* **EXERCISE**: Repeat the data word for word, excluding every picture.

=== Section Start ===

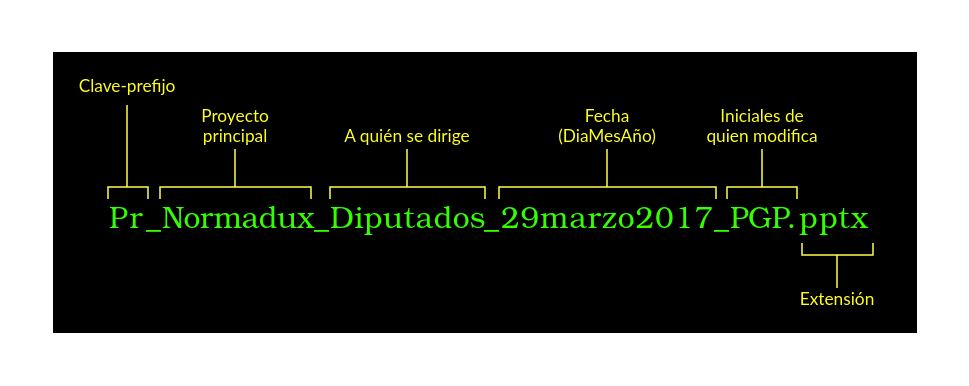
<!DOCTYPE html>
<html lang="es">
<head>
<meta charset="utf-8">
<title>Estructura del nombre de archivo</title>
<style>
:root {
  --paper: #ffffff;
  --board: #000000;
  --label: #ffff1f;
  --bracket: #ffff4a;
  --code: #33ff00;
}
* { box-sizing: border-box; margin: 0; }
body {
  position: relative;
  width: 969px;
  height: 386px;
  overflow: hidden;
  background: var(--paper);
}
.board {
  position: absolute;
  left: 53px;
  top: 52px;
  width: 864px;
  height: 281px;
  background: var(--board);
}
.brackets {
  position: absolute;
  inset: 0;
  fill: none;
  stroke: var(--bracket);
  stroke-width: 1.5;
}
.label {
  position: absolute;
  transform: translateX(-50%);
  color: var(--label);
  font: 17.3px/20px Lato, "Open Sans", sans-serif;
  text-align: center;
  white-space: nowrap;
}
.prefix { left: 127px; top: 76px; }
.project { left: 235px; top: 106px; }
.audience { left: 407px; top: 126px; }
.date { left: 607px; top: 106px; }
.initials { left: 762px; top: 106px; }
.extension { left: 837px; top: 289px; }
.filename {
  position: absolute;
  left: 109px;
  top: 180px;
  display: flex;
  align-items: baseline;
  color: var(--code);
  font: 30px/1 "TeX Gyre Bonum", "TeX Gyre Schola", serif;
  white-space: nowrap;
}
.filename::before { content: ""; width: 0; height: 48px; }
.filename span { flex: none; }
.part-prefix { width: 37px; letter-spacing: 2px; }
.part-project { width: 152px; letter-spacing: -0.3px; }
.part-audience { width: 154px; letter-spacing: 0.4px; }
.part-date { width: 213px; letter-spacing: 1px; }
.part-initials { width: 69px; letter-spacing: -0.5px; }
.part-extension { width: 71px; letter-spacing: 1.4px; }
.filename .joint { width: 16px; position: relative; top: -1px; }
.filename .joint.wide { width: 17px; }
</style>
</head>
<body>
<main>
  <div class="board"></div>

  <svg class="brackets" width="969" height="386" viewBox="0 0 969 386" aria-hidden="true">
    <path d="M108 199V187H148V199M127 187V105"/>
    <path d="M160 199V187H311V199M235 187V149"/>
    <path d="M330 199V187H485V199M407 187V149"/>
    <path d="M499 199V187H716V199M607 187V149"/>
    <path d="M727 199V187H797V199M762 187V149"/>
    <path d="M802 243V255H873V243M837 255V288"/>
  </svg>

  <p class="label prefix">Clave-prefijo</p>
  <p class="label project">Proyecto<br>principal</p>
  <p class="label audience">A quién se dirige</p>
  <p class="label date">Fecha<br>(DiaMesAño)</p>
  <p class="label initials">Iniciales de<br>quien modifica</p>

  <h1 class="filename">
    <span class="part-prefix">Pr</span>
    <span class="joint">_</span>
    <span class="part-project">Normadux</span>
    <span class="joint">_</span>
    <span class="part-audience">Diputados</span>
    <span class="joint wide">_</span>
    <span class="part-date">29marzo2017</span>
    <span class="joint">_</span>
    <span class="part-initials">PGP.</span>
    <span class="part-extension">pptx</span>
  </h1>

  <p class="label extension">Extensión</p>
</main>
</body>
</html>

=== Section End ===

* **FINAL ANSWER**:
<!DOCTYPE html>
<html lang="es">
<head>
<meta charset="utf-8">
<title>Estructura del nombre de archivo</title>
<style>
:root {
  --paper: #ffffff;
  --board: #000000;
  --label: #ffff1f;
  --bracket: #ffff4a;
  --code: #33ff00;
}
* { box-sizing: border-box; margin: 0; }
body {
  position: relative;
  width: 969px;
  height: 386px;
  overflow: hidden;
  background: var(--paper);
}
.board {
  position: absolute;
  left: 53px;
  top: 52px;
  width: 864px;
  height: 281px;
  background: var(--board);
}
.brackets {
  position: absolute;
  inset: 0;
  fill: none;
  stroke: var(--bracket);
  stroke-width: 1.5;
}
.label {
  position: absolute;
  transform: translateX(-50%);
  color: var(--label);
  font: 17.3px/20px Lato, "Open Sans", sans-serif;
  text-align: center;
  white-space: nowrap;
}
.prefix { left: 127px; top: 76px; }
.project { left: 235px; top: 106px; }
.audience { left: 407px; top: 126px; }
.date { left: 607px; top: 106px; }
.initials { left: 762px; top: 106px; }
.extension { left: 837px; top: 289px; }
.filename {
  position: absolute;
  left: 109px;
  top: 180px;
  display: flex;
  align-items: baseline;
  color: var(--code);
  font: 30px/1 "TeX Gyre Bonum", "TeX Gyre Schola", serif;
  white-space: nowrap;
}
.filename::before { content: ""; width: 0; height: 48px; }
.filename span { flex: none; }
.part-prefix { width: 37px; letter-spacing: 2px; }
.part-project { width: 152px; letter-spacing: -0.3px; }
.part-audience { width: 154px; letter-spacing: 0.4px; }
.part-date { width: 213px; letter-spacing: 1px; }
.part-initials { width: 69px; letter-spacing: -0.5px; }
.part-extension { width: 71px; letter-spacing: 1.4px; }
.filename .joint { width: 16px; position: relative; top: -1px; }
.filename .joint.wide { width: 17px; }
</style>
</head>
<body>
<main>
  <div class="board"></div>

  <svg class="brackets" width="969" height="386" viewBox="0 0 969 386" aria-hidden="true">
    <path d="M108 199V187H148V199M127 187V105"/>
    <path d="M160 199V187H311V199M235 187V149"/>
    <path d="M330 199V187H485V199M407 187V149"/>
    <path d="M499 199V187H716V199M607 187V149"/>
    <path d="M727 199V187H797V199M762 187V149"/>
    <path d="M802 243V255H873V243M837 255V288"/>
  </svg>

  <p class="label prefix">Clave-prefijo</p>
  <p class="label project">Proyecto<br>principal</p>
  <p class="label audience">A quién se dirige</p>
  <p class="label date">Fecha<br>(DiaMesAño)</p>
  <p class="label initials">Iniciales de<br>quien modifica</p>

  <h1 class="filename">
    <span class="part-prefix">Pr</span>
    <span class="joint">_</span>
    <span class="part-project">Normadux</span>
    <span class="joint">_</span>
    <span class="part-audience">Diputados</span>
    <span class="joint wide">_</span>
    <span class="part-date">29marzo2017</span>
    <span class="joint">_</span>
    <span class="part-initials">PGP.</span>
    <span class="part-extension">pptx</span>
  </h1>

  <p class="label extension">Extensión</p>
</main>
</body>
</html>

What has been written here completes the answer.